• _Work item_
Find every line in the records below that contains the word "LEVEL", and copy each such line.
──────── Material for this exercise ────────
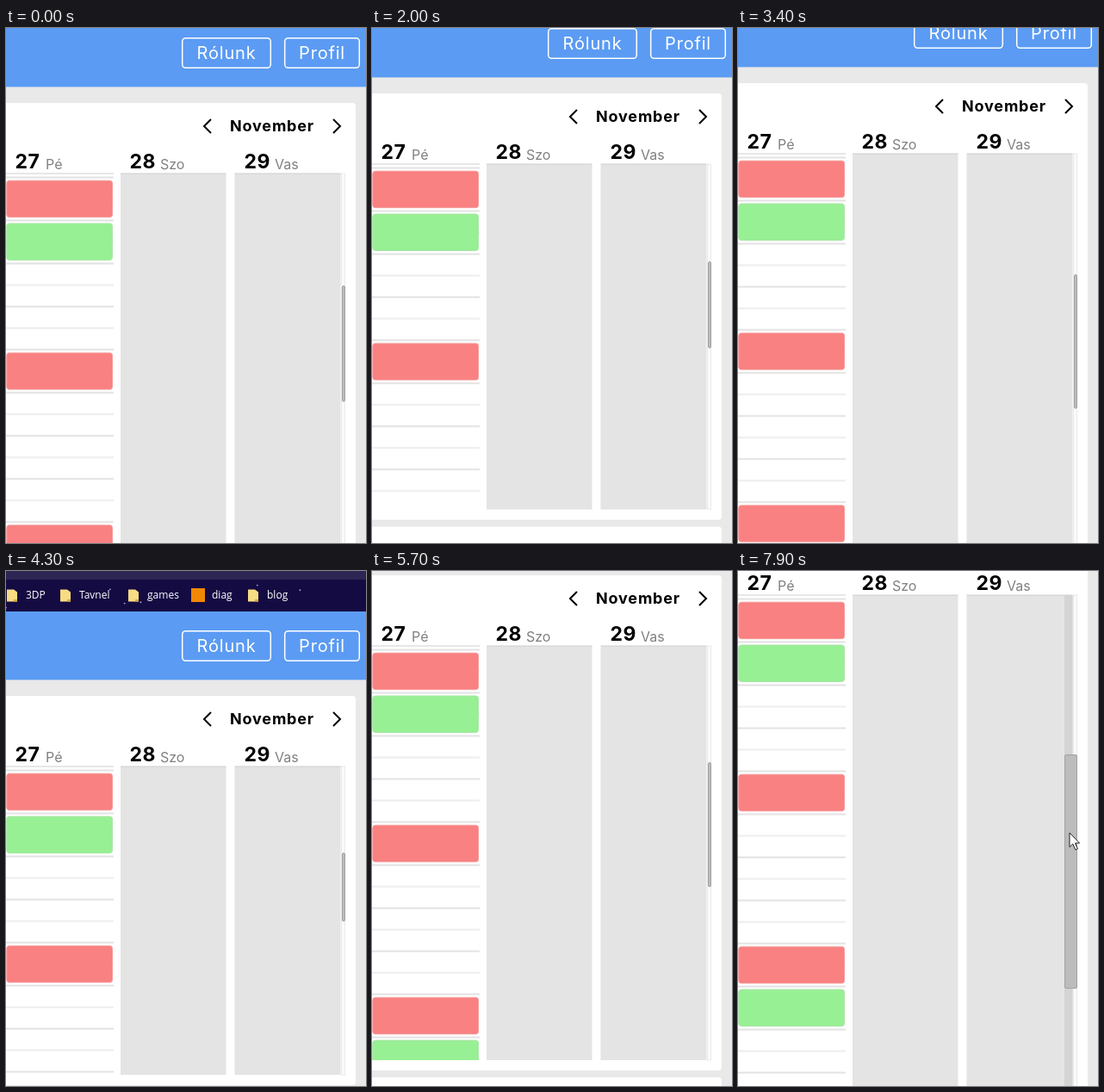
Write an HTML page that moves like this. It is 418x598 px and loops after 8000 ms.

```html
<!DOCTYPE html>
<html lang="hu">
<head>
<meta charset="utf-8">
<style>
  html, body { margin: 0; width: 100%; height: 100%; overflow: hidden; background: #e9e9e9; }
  svg { display: block; width: 418px; height: 598px; }
  text { font-family: Inter, sans-serif; }
  .button rect { fill: none; stroke: #fff; stroke-width: 1.5; }
  .button text { fill: #fff; font-size: 20px; letter-spacing: .8px; text-anchor: middle; }
  .month { font-size: 18px; font-weight: 700; letter-spacing: .8px; text-anchor: middle; }
  .arrow { fill: none; stroke: #000; stroke-width: 2; }
  .num { font-size: 23px; font-weight: 700; letter-spacing: .5px; }
  .day { font-size: 16px; fill: #808080; }
  .mark { font: 12px "Open Sans", sans-serif; fill: #fff; }
  .busy { fill: #f98181; stroke: #f79a9a; }
  .free { fill: #98f095; stroke: #a9e6a6; }
</style>
</head>
<body>
<svg viewBox="0 0 418 598">
  <defs>
    <clipPath id="clip"><rect class="fit" y="0" width="418"/></clipPath>
    <pattern id="rows" y="3.5" width="125" height="50" patternUnits="userSpaceOnUse">
      <rect width="125" height="2" fill="#e2e2e2"/>
      <rect y="25" width="125" height="2" fill="#ededed"/>
    </pattern>
  </defs>
  <rect width="418" height="598" fill="#e9e9e9"/>
  <!-- y = 0 is the top edge of the calendar grid -->
  <g id="page">
    <rect y="-330" width="418" height="80" fill="#160c3f"/>
    <rect y="-250" width="418" height="1" fill="#504a70"/>
    <rect y="-249" width="418" height="32" fill="#2d2554"/>
    <rect y="-217" width="418" height="37" fill="#150b43"/>
    <g id="stars" fill="#a9a2e0"></g>
    <g id="marks"></g>
    <rect y="-180" width="418" height="79.4" fill="#5b9bf3"/>
    <g class="button">
      <rect x="204.7" y="-157.3" width="102.6" height="34.6" rx="4"/>
      <text x="256" y="-133">Rólunk</text>
      <rect x="323.7" y="-157.3" width="86.6" height="34.6" rx="4"/>
      <text x="367" y="-133">Profil</text>
    </g>
    <rect id="card" x="-10" y="-82" width="416" rx="4" fill="#fff"/>
    <rect id="next" x="-10" width="416" height="600" rx="4" fill="#fff"/>
    <path class="arrow" d="M238-63l-8 8 8 8M380-63l8 8-8 8"/>
    <text class="month" x="309" y="-49">November</text>
    <g id="days"></g>
    <g clip-path="url(#clip)">
      <rect width="125" height="900" fill="url(#rows)"/>
      <g id="events"></g>
      <path d="M133 0h122.500v900h-122.500zM265.500 0h123v900h-123z" fill="#e4e4e4"/>
    </g>
    <path d="M0 0h125M133 0h122.500M265.500 0h123" stroke="#cfcfcf"/>
    <rect class="fit" x="389.500" width="4" fill="#fafafa" stroke="#e9e9e9"/>
    <rect id="track" class="fit" x="379" width="9.500" fill="#d4d4d4"/>
    <rect id="thumb" rx="1.500" fill="#bcbcbc" stroke="#a2a2a2"/>
    <path d="M401-303v20M397.500-299l3.500-4 3.500 4M397.500-286l3.500 4 3.500-4" fill="none" stroke="#fff" stroke-width="1.600"/>
  </g>
  <path id="pointer" d="M0 0v16.500l3.800-3.600 3 6.800 2.600-1.200-3-6.500h5.200z" fill="#fff" stroke="#222"/>
</svg>
<script>
  const $ = id => document.getElementById(id);
  const set = (el, attrs) => { for (const k in attrs) el.setAttribute(k, attrs[k]); };
  const fits = document.querySelectorAll('.fit');

  let seed = 7;
  const random = () => (seed = seed * 16807 % 2147483647) / 2147483647;
  for (let i = 0; i < 10; i++)
    $('stars').innerHTML += `<circle cx="${random() * 418}" cy="${-212 + random() * 30}" r=".9"/>`;

  const folder = x => `<path d="M${x}-205.500h8l4 3v11h-12z" fill="#f8dc83"/>
    <path d="M${x + 8}-194h4v2.500h-4z" fill="#d9a93c"/>`;
  const app = x => `<rect x="${x}" y="-207" width="16" height="16" fill="#f08705"/>`;
  const mark = (name, x, icon = folder) =>
    $('marks').innerHTML += icon(x - (icon === app ? 24 : 22)) + `<text class="mark" x="${x}" y="-195">${name}</text>`;
  mark('3DP', 23);
  mark('Tavnel', 85);
  mark('games', 164);
  mark('diag', 239, app);
  mark('blog', 303);

  ['Pé', 'Szo', 'Vas'].forEach((day, i) => {
    const x = 10.5 + 133 * i;
    $('days').innerHTML += `<text class="num" x="${x}" y="-6">${27 + i}</text>
      <text class="day" x="${x + 35.5}" y="-5">${day}</text>`;
  });

  const event = (kind, y) =>
    $('events').innerHTML += `<rect class="${kind}" x=".8" y="${y}" width="122.700" height="42.500" rx="3"/>`;
  for (let i = 0; i < 3; i++) {
    event('busy', 8.2 + 200 * i);
    if (i % 2 === 0) event('free', 58 + 200 * i);
  }

  // The dragged window edge moves the grid top: turning points as [time, y].
  const drag = [[-100, 157], [800, 268], [900, 297], [1100, 303], [1700, 199], [2000, 158], [2700, 95],
    [3200, 93], [3300, 134], [4100, 227], [4400, 227], [5400, 146], [5700, 87], [6200, 28], [8000, 28]];

  function gridTop(t) {
    const i = Math.max(1, drag.findIndex(p => p[0] > t));
    const [t0, a] = drag[i - 1], [t1, b] = drag[i];
    return a + (b - a) * Math.max(0, t - t0) / (t1 - t0);
  }

  // The layout follows the drag late, and later when growing than when shrinking.
  const gridHeight = t => Math.round(703 - 1.52 * Math.max(gridTop(t - 100), gridTop(t - 300)));

  const CONTENT = 1600, SCROLL = 449;

  function draw(now) {
    const t = Math.floor(now % 8000 / 100) * 100;
    const h = gridHeight(t);
    const rest = 1 - Math.max(0, t - 6900) / 1000;
    const away = Math.max(0, rest) ** 2;
    const hover = t >= 7500;
    set($('page'), { transform: `translate(0 ${Math.round(gridTop(t))})` });
    fits.forEach(el => set(el, { height: h }));
    set($('card'), { height: h + 94 });
    set($('next'), { y: h + 20 });
    set($('track'), { visibility: hover ? 'visible' : 'hidden' });
    set($('thumb'), {
      x: hover ? 379.5 : 390.5, width: hover ? 14 : 3,
      y: Math.round(SCROLL * h / CONTENT) + .5, height: Math.round(h * h / CONTENT) - 1
    });
    set($('pointer'), { transform: `translate(${385 + 10 * away} ${304 - 330 * away})` });
    requestAnimationFrame(draw);
  }
  draw(0);
</script>
</body>
</html>
```
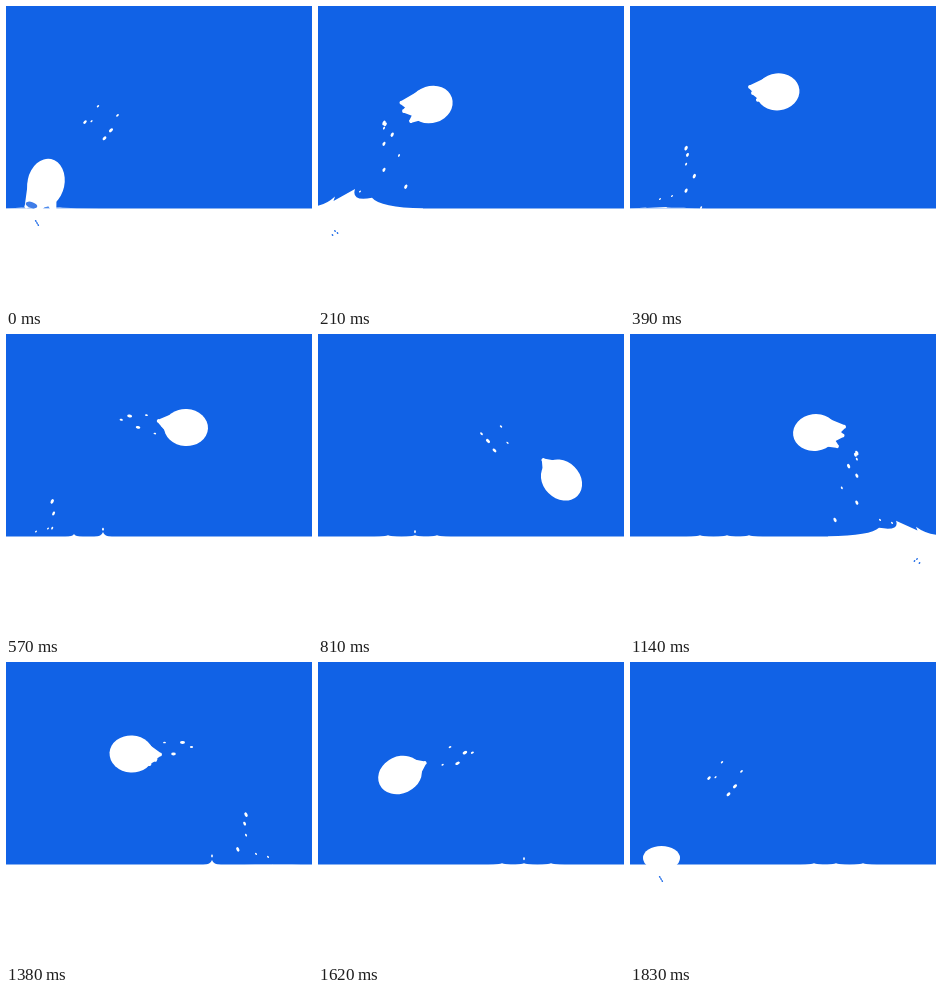
Animation, 306 px wide and 300 px high, one loop 1860 ms. Source, as an HTML page with a canvas:

```html
<!DOCTYPE html>
<html lang="en">
<head>
<meta charset="utf-8">
<title>Leaping drop</title>
<style>
html, body { margin: 0; width: 100%; height: 100%; overflow: hidden; background: #1162e6; }
canvas { display: block; }
</style>
</head>
<body>
<canvas id="stage" width="306" height="300"></canvas>
<script>
const ctx = document.getElementById('stage').getContext('2d');
const BLUE = '#1162e6', WHITE = '#fff';
const HALF = 930, FLIGHT = 900, STEP = 30, LEVEL = 202.5;
const RADIUS = 18.5, DEG = Math.PI / 180;

// Key points of a leap: time, x, y, heading, half length of the body
const leaps = [
  {side: 1, keys: [
    [0, 40, 177, -78, 24.5], [210, 113, 98.5, -18, 22], [570, 180, 93.5, 3, 22],
    [810, 243.5, 146, 45, 22.5], [FLIGHT, 264, 195, 90, 12]
  ]},
  {side: -1, keys: [
    [0, 262, 177, -78, 24.5], [210, 185, 98.5, 8, 22], [450, 125.5, 92, -3, 22],
    [690, 82, 113, 25, 22.5], [FLIGHT, 31.5, 196, 90, 12]
  ]}
];

const clamp = v => Math.max(0, Math.min(1, v));

// Smooth curve through keyed rows
function sample(keys, t) {
  const last = keys.length - 1;
  if (t >= keys[last][0]) return keys[last];
  let i = 0;
  while (t >= keys[i + 1][0]) i++;
  const a = keys[i], b = keys[i + 1], before = keys[Math.max(i - 1, 0)], after = keys[Math.min(i + 2, last)];
  const d = b[0] - a[0], s = (t - a[0]) / d, s2 = s * s, s3 = s2 * s;
  return a.map((v, k) => {
    const ma = (b[k] - before[k]) / (b[0] - before[0]) * d;
    const mb = (after[k] - v) / (after[0] - a[0]) * d;
    return (2 * s3 - 3 * s2 + 1) * v + (s3 - 2 * s2 + s) * ma + (3 * s2 - 2 * s3) * b[k] + (s3 - s2) * mb;
  });
}

function oval(x, y, rx, ry, angle) {
  ctx.beginPath();
  ctx.ellipse(x, y, rx, ry, angle * DEG, 0, 7);
  ctx.fill();
}

const droplet = (x, y, size, angle) => oval(x, y, size * 1.35, size * .8, angle);

function mirrored(axis, draw) {
  ctx.save();
  ctx.translate(axis, 0);
  ctx.scale(-1, 1);
  draw();
  ctx.restore();
}

function tailTip(angle, reach, spread, base) {
  if (reach < base) return;
  ctx.save();
  ctx.rotate(angle * DEG);
  ctx.beginPath();
  ctx.moveTo(Math.cos(spread) * base, -Math.sin(spread) * base);
  ctx.arc(reach - 1, 0, 2, -Math.PI / 2, Math.PI / 2);
  ctx.lineTo(Math.cos(spread) * base, Math.sin(spread) * base);
  ctx.fill();
  ctx.restore();
}

// The body, with a ragged tail that closes during the flight
function leaper({keys, side}, t) {
  const [, x, y, heading, length] = sample(keys, t);
  const s = clamp(t / FLIGHT), fan = 28 * (1 - s);
  const back = Math.min(1, length / 22) ** 2;
  ctx.save();
  ctx.translate(x, y);
  ctx.scale(side, 1);
  oval(0, 0, length, RADIUS, heading);
  const tailHeading = side > 0 ? heading : heading - 24 * (1 - s) * clamp(t / 210);
  [1, .2, -1].forEach((lean, i) => {
    const reach = (31.5 - s * (4 + 8 * i)) * back;
    tailTip(tailHeading + 180 + fan * lean, reach, 1 - i * .33, Math.min(length, RADIUS) - .5);
  });
  ctx.restore();
}

// Drops lag further behind the body and sink as the leap ends
function trail({keys, side}, t) {
  const s = clamp(t / FLIGHT);
  if (s < .48) return;
  const x = sample(keys, t)[1];
  const k = clamp((s - .55) / .35), fall = clamp((s - .55) / .45) ** 2;
  for (let i = s > .92 ? -1 : 0; i < 5; i++) {
    const swing = Math.sin(1.4 * (i - 1.5));
    const lag = 24 + 30 * k + (9 - 2.5 * k) * i;
    const top = i % 2 ? 80.5 : 99 - 3.5 * i;
    droplet(x - side * lag, top + (30 + 16 * swing) * fall, 1.4 + .5 * swing, side * 45 * k);
  }
}

// Falling streak of drops left by the take-off
function spray(t) {
  if (t < 100 || t > 630) return;
  const dt = t - 210;
  for (let i = 0; i < 8; i++) {
    const x = 64 + (i % 2 ? 3.4 * i : 2) - .055 * dt;
    const y = 117 + 1.3 * i * i + (.14 + .03 * i) * dt;
    if (y < LEVEL) droplet(x, y, 1.5 + .4 * Math.sin(2 * i + 1), -65);
  }
  for (let i = 0; i < 2; i++) droplet(30 + 12 * i, 188.5 - 3 * i + .025 * dt, .9, -45);
}

function splash(t) {
  const h = t < 210 ? Math.min(1, .08 + t / 160) : Math.exp((205 - t) / 70);
  ctx.save();
  ctx.translate(0, LEVEL);
  ctx.scale(1, h);
  ctx.beginPath();
  ctx.moveTo(-4, 1);
  ctx.lineTo(-4, -2);
  ctx.quadraticCurveTo(8, -4, 17, -13);
  ctx.lineTo(15.5, -8);
  ctx.lineTo(37, -21);
  ctx.quadraticCurveTo(33, -7, 54, -11.5);
  ctx.quadraticCurveTo(62, -1, 105, 0);
  ctx.lineTo(105, 1);
  ctx.fill();
  ctx.restore();
}

function ripple(x, height, width) {
  ctx.beginPath();
  ctx.moveTo(x - width, LEVEL + .5);
  ctx.quadraticCurveTo(x - width * .15, LEVEL, x, LEVEL - height);
  ctx.quadraticCurveTo(x + width * .15, LEVEL, x + width, LEVEL + .5);
  ctx.fill();
}

function shore(t) {
  if (t >= 0) splash(t);
  if (t >= 420 && t < 660) {
    ripple(97, 4.5, 9);
    if (t > 500) ripple(68, 2.5, 9);
  }
  if (t >= 660 && t < 1200) for (const x of [70, 97, 119]) ripple(x, 1.2, 14);
  if (t >= 420 && t < 840) droplet(97, 194 + .011 * (t - 465), 1.1, 90);
}

function bubbles(t) {
  if (t < -30 || t > 360) return;
  const k = Math.max(0, t / 210);
  for (let i = 0; i < 3; i++) {
    const x = 31 - 14 * k + (i - 1) * (1.2 + 1.3 * k);
    const y = 217 + 11 * k + (i - 1) * (2 - 3 * k) - (i % 2) * 3 * k;
    oval(x, y, 1, .8, 45);
  }
}

// Pale gap below the body as it breaks away
function gap(t) {
  if (t < 0 || t >= STEP) return;
  ctx.fillStyle = '#3f7de8';
  oval(25.5, 199, 6, 3, 18);
}

function render(t) {
  const left = t > 1700 ? t - 2 * HALF : t, right = t - HALF;
  const half = t < HALF ? 0 : 1, phase = t - half * HALF;
  ctx.fillStyle = BLUE;
  ctx.fillRect(0, 0, 306, 300);
  ctx.fillStyle = WHITE;
  ctx.fillRect(0, LEVEL, 306, 300 - LEVEL);

  shore(left);
  spray(left);
  mirrored(303, () => shore(right + 15));
  mirrored(292, () => spray(right + 15));
  trail(leaps[half], phase);
  if (phase < 60) trail(leaps[1 - half], FLIGHT);
  leaper(leaps[half], phase);

  ctx.fillStyle = BLUE;
  bubbles(left);
  mirrored(304, () => bubbles(right));
  gap(left);
  mirrored(302, () => gap(right));
}

function frame(now) {
  const t = now % (2 * HALF);
  render(Math.floor(t / STEP) * STEP);
  requestAnimationFrame(frame);
}
render(0);
requestAnimationFrame(frame);
</script>
</body>
</html>
```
────────
• _Task response_
const HALF = 930, FLIGHT = 900, STEP = 30, LEVEL = 202.5;
    if (y < LEVEL) droplet(x, y, 1.5 + .4 * Math.sin(2 * i + 1), -65);
  ctx.translate(0, LEVEL);
  ctx.moveTo(x - width, LEVEL + .5);
  ctx.quadraticCurveTo(x - width * .15, LEVEL, x, LEVEL - height);
  ctx.quadraticCurveTo(x + width * .15, LEVEL, x + width, LEVEL + .5);
  ctx.fillRect(0, LEVEL, 306, 300 - LEVEL);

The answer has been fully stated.